For now, also quickly mock some data for our list of items that we’ll feed to our ItemsComponent. For this we add a private property to the Home class called items and initialize it with some hard-coded data*.

Finally, we add an <ItemsComponent> element within the <template> markup. We can insert it within the <div class=”home”> element for now. Add an attribute called :items to our <ItemsComponent>. This is how you do one-way binding in Vue. The Home items property with the hard-coded data is fed into the component items property this way. The complete code within the Home.vue file should not look like this:

<template>
    <div class="home">
        <ItemsListComponent :items="items" />
    </div>
</template>

<script lang="ts">
    import { Component, Prop, Vue } from 'vue-property-decorator'
    import ItemsListComponent from '@/components/items/ItemsList.component.vue'
    @Component({
        components: {
            ItemsListComponent
        }
    })
    export default class Home extends Vue {
        private items: any[] = [{
            id: 1,
            name: 'Item 1',
            selected: false
        }, {
            id: 2,
            name: 'Item 2',
            selected: false
        }, {
            id: 3,
            name: 'Item 3',
            selected: false
        }]
    }
</script>
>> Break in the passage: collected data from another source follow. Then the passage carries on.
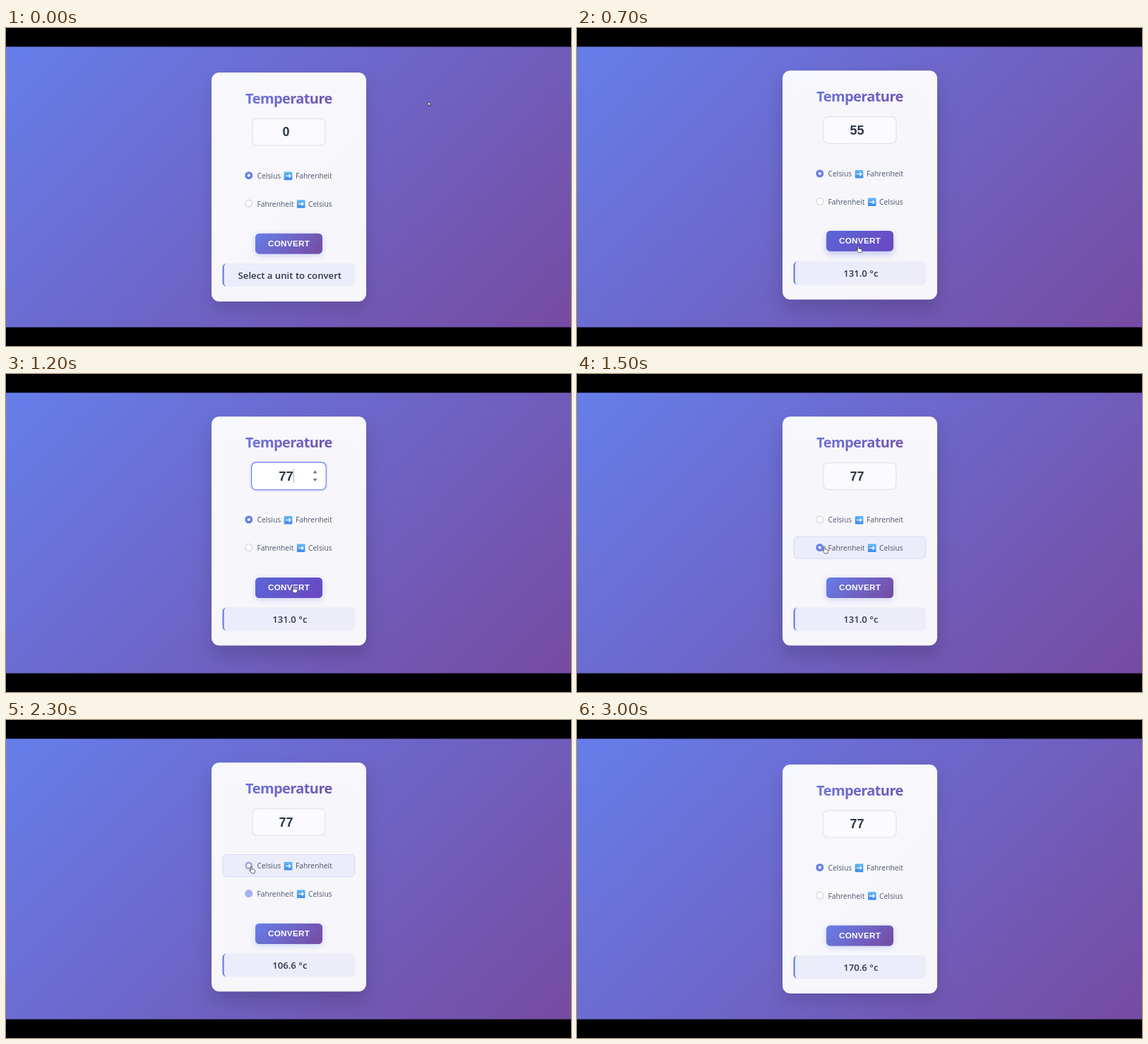
An HTML page that plays this animation: 800 px wide and 450 px high, repeating every 3.1 s.

```html
<!DOCTYPE html>
<html lang="en">
<head>
<meta charset="utf-8">
<title>Temperature converter</title>
<style>
html, body { margin: 0; width: 100%; height: 100%; overflow: hidden; background: #000; }
svg { display: block; width: 800px; height: 450px; }
text { font-family: "Open Sans", "Noto Sans", sans-serif; }
.mid { text-anchor: middle; }
.title { font-size: 20px; font-weight: 700; letter-spacing: -.6px; fill: url(#titleFill); }
.label { font-size: 10.3px; font-weight: 500; fill: #4a5568; }
.result { font-size: 13.2px; font-weight: 600; fill: #2d3748; }
.arial { font-family: "Liberation Sans", Arial, sans-serif; font-weight: 700; }
.value { font-size: 18px; }
.caption { font-size: 11.7px; letter-spacing: .3px; fill: #fff; }
.cursor { fill: #fff; stroke: #222; stroke-width: .7; stroke-linejoin: round; }
</style>
</head>
<body>
<svg viewBox="0 0 800 450">
  <defs>
    <g id="stops"></g>
    <linearGradient id="page" gradientUnits="userSpaceOnUse" x1="100.75" y1="-74.25" x2="699.25" y2="524.25">
      <stop stop-color="#667eea"/><stop offset="1" stop-color="#764ba2"/>
    </linearGradient>
    <linearGradient id="titleFill" href="#page" x1="346" y1="43" x2="454" y2="151"/>
    <linearGradient id="button" href="#page" x1="369.5" y1="271.5" x2="431.5" y2="333.5"/>
    <linearGradient id="buttonHover" gradientUnits="userSpaceOnUse" x1="369.5" y1="271.5" x2="431.5" y2="333.5">
      <stop stop-color="#5a67d8"/><stop offset="1" stop-color="#6b46c1"/>
    </linearGradient>
    <linearGradient id="sky" x2="0" y2="1">
      <stop stop-color="#62b8f8"/><stop offset="1" stop-color="#3c8ae6"/>
    </linearGradient>
    <g id="arrow">
      <rect x="-5.8" y="-5.8" width="11.6" height="11.6" rx="1" fill="url(#sky)"/>
      <path d="M-3.6 0H3.2M.9-2.5L3.4 0L.9 2.5" fill="none" stroke="#fff" stroke-width="1.3"/>
    </g>
  </defs>

  <rect y="26.5" width="800" height="397" fill="url(#page)"/>

  <g id="card">
    <rect id="panel" x="291" y="60.3" width="219" height="324" rx="11" fill="#fff" fill-opacity=".95"/>
    <text class="title mid" x="400.4" y="104.3">Temperature</text>

    <g id="field">
      <rect id="ring" x="347.5" y="124.2" width="105.6" height="40.4" rx="7.5" fill="none" stroke="#667eea" stroke-width="2"/>
      <rect id="box" x="348.9" y="125.6" width="103" height="37.7" rx="6.3" stroke-width="1.2"/>
      <rect id="selection" x="386.5" y="134" width="20" height="20.5" fill="#3367d1"/>
      <text id="value" class="arial value mid" x="396.5" y="150.7"></text>
      <rect id="caret" y="134.3" width=".8" height="20" fill="#333"/>
      <path id="spin" d="M433.8 140.6l2.9-4.2l2.9 4.2zM433.8 147.9h5.8l-2.9 4.2z" fill="#7b7b86"/>
    </g>

    <rect id="hover" x="306.9" width="187" height="31.2" rx="6" fill="#667eea" fill-opacity=".08" stroke="#667eea" stroke-opacity=".2"/>
    <g id="celsius" transform="translate(343.8 206)"><circle r="5.5"/><circle fill="#fff"/></g>
    <text class="label" x="355.5" y="210.4">Celsius</text>
    <use href="#arrow" x="399.5" y="206.7"/>
    <text class="label" x="410" y="210.4">Fahrenheit</text>

    <g id="fahrenheit" transform="translate(343.8 245.6)"><circle r="5.5"/><circle fill="#fff"/></g>
    <text class="label" x="355.5" y="250">Fahrenheit</text>
    <use href="#arrow" x="417.7" y="246.3"/>
    <text class="label" x="428" y="250">Celsius</text>

    <g id="convert">
      <rect id="face" x="353" y="288" width="95" height="29" rx="5.5"/>
      <text class="arial caption mid" x="400.6" y="306.2">CONVERT</text>
    </g>

    <rect x="306.5" y="330.2" width="187.5" height="33.2" rx="6" fill="#667eea" fill-opacity=".08"/>
    <path d="M312.5 330.2a6 6 0 0 0-6 6v21.2a6 6 0 0 0 6 6a3.8 6 0 0 1-3.8-6v-21.2a3.8 6 0 0 1 3.8-6z" fill="#667eea"/>
    <text id="result" class="result mid" x="401.8" y="352.4"></text>
  </g>

  <g id="pointer">
    <path id="tip" class="cursor" d="M-1.3-3v6l1.4-1.2l1 2l1-.5l-.9-1.9h1.8z"/>
    <path id="beam" d="M-1.5-3.3h1.2M.3-3.3h1.2M0-3V3M-1.5 3.3h1.2M.3 3.3h1.2" fill="none" stroke="#555" stroke-width=".8"/>
    <path id="hand" class="cursor" d="M-2.4-4.3q.9-1.1 1.7 0v3.4l3.4.8q1.1.4.9 1.7l-.7 3.2h-4.2l-3-3.6q.1-1.3 1.3-.5l.6.6z"/>
  </g>
</svg>
<script>
const $ = id => document.getElementById(id);
const set = (el, attrs) => { for (const k in attrs) el.setAttribute(k, attrs[k]); };
const show = (id, on) => set($(id), { opacity: +on });

// Radio looks: outer colour, radius of the white centre
const radio = {
  on: ['#667eea', 2.1], off: ['#cfd3e1', 4.3],
  rising: ['#a5aeda', 2.6], falling: ['#a4afee', 0]
};

// Each step lists only what changes; at = cursor position
const steps = {
  0: { at: [599, 107], cursor: 'tip', lift: 0, value: '0', focus: 0, caret: 0, spin: 0, selected: 0,
       c: 'on', f: 'off', over: '', raised: 0, result: 'Select a unit to convert' },
  100: { at: [522, 124] },
  200: { at: [418.5, 146], cursor: 'beam', lift: 1, focus: .3, caret: 1, spin: 1 },
  300: { value: '55', focus: 1 },
  500: { at: [409, 226], cursor: 'tip' },
  600: { at: [400, 311], cursor: 'hand', over: 'button', focus: .5, caret: 0 },
  700: { at: [400, 313], focus: 0, spin: 0, raised: 1, result: '131.0 °c' },
  800: { at: [416, 146], cursor: 'beam', over: '', raised: 0, focus: .3, spin: 1 },
  900: { at: [288, 76], focus: 1, selected: 1 },
  1000: { cursor: '', selected: 0, value: '77', caret: 1 },
  1100: { at: [420, 240], cursor: 'hand', over: 'f' },
  1200: { at: [409, 305], over: 'button', focus: .9, caret: .5 },
  1300: { at: [378, 256], over: 'f', spin: 0, caret: 0 },
  1400: { at: [356, 250], focus: 0, c: 'falling', f: 'rising' },
  1500: { at: [352, 249], c: 'off', f: 'on' },
  1600: { at: [368, 258] },
  1700: { at: [389, 304], over: 'button' },
  1800: { at: [392, 313], raised: 1, result: '106.6 °c' },
  1900: { at: [391, 311] },
  2000: { at: [381, 275], over: '', cursor: 'tip', raised: 0 },
  2100: { at: [362, 240], over: 'f', cursor: 'hand' },
  2200: { at: [350, 214], over: 'c' },
  2300: { at: [349, 212], c: 'rising', f: 'falling' },
  2400: { c: 'on', f: 'off' },
  2500: { at: [354, 217] },
  2600: { at: [378, 272], over: '', cursor: 'tip' },
  2700: { at: [397, 309], over: 'button', cursor: 'hand' },
  2800: { at: [399, 311], raised: 1, result: '170.6 °c' },
  2900: { at: [438, 47], over: '', cursor: 'tip', raised: 0, lift: .4 },
  3000: { cursor: '', lift: 0 }
};

function stateAt(time) {
  const state = {};
  for (const t in steps) if (+t <= time) Object.assign(state, steps[t]);
  return state;
}

function drawRadio(id, look) {
  const [outer, dot] = $(id).children;
  set(outer, { fill: radio[look][0] });
  set(dot, { r: radio[look][1] });
}

function draw(s) {
  set($('card'), { transform: `translate(0 ${2.7 * (1 - s.lift)})` });
  $('panel').style.filter =
    `drop-shadow(0 ${11 + 3 * s.lift}px ${10 + 3 * s.lift}px rgba(0,0,0,${.12 + .05 * s.lift}))`;

  const scale = s.focus ? 1.025 : 1;
  set($('field'), { transform: `translate(400.4 144.4) scale(${scale}) translate(-400.4 -144.4)` });
  set($('box'), { fill: s.focus ? '#fff' : '#fafaff' });
  $('box').style.stroke = `color-mix(in srgb, #667eea ${s.focus * 100}%, #e1e3ef)`;
  show('ring', 0);
  set($('ring'), { opacity: s.focus ? .15 : 0 });
  $('value').textContent = s.value;
  set($('value'), { fill: s.selected ? '#fff' : '#2d3748' });
  set($('caret'), { x: 396.5 + 5 * s.value.length, opacity: s.caret });
  show('spin', s.spin);
  show('selection', s.selected);

  drawRadio('celsius', s.c);
  drawRadio('fahrenheit', s.f);
  show('hover', s.over === 'c' || s.over === 'f');
  set($('hover'), { y: s.over === 'f' ? 230.1 : 190.5 });

  const hot = s.over === 'button';
  set($('convert'), { transform: `translate(0 ${-s.raised * 1.1})` });
  set($('face'), { fill: hot ? 'url(#buttonHover)' : 'url(#button)' });
  $('face').style.filter = s.raised
    ? 'drop-shadow(0 4px 5px rgba(102,126,234,.4))'
    : 'drop-shadow(0 2px 4px rgba(102,126,234,.3))';
  $('result').textContent = s.result;

  set($('pointer'), { transform: `translate(${s.at})` });
  for (const id of ['tip', 'beam', 'hand']) show(id, s.cursor === id);
}

function tick() {
  draw(stateAt(performance.now() % 3100));
  requestAnimationFrame(tick);
}
tick();
</script>
</body>
</html>
```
* Note: using hard-coded data is a bad practice and here we are only doing it to first illustrate how things flow, and later in the next chapters will remove in favor of best practices and patterns (see Chapter 5)

Now, the web browser will refresh and display our preliminary items list being rendered more or less like this:

Recap 

What We Learned

  • How to create a basic component that displays a list of items
  • How to consume that component in a view

Observations

  • The items property within the ItemsList.component.vue is declared as an array fo type any
  • The Home.vue view contains hard-coded data (items) which is also declared as an array of any
  • This means that we are not leveraging strong-type checking at development time using TypeScript interfaces/models/types

Based on these observations, there are a few improvements that will be making into the next chapter:

Improvements

  • Create a TypeScript interface called IItem for enforcing type checking at development time for our items data
  • Update our code so that it uses the new IItem interface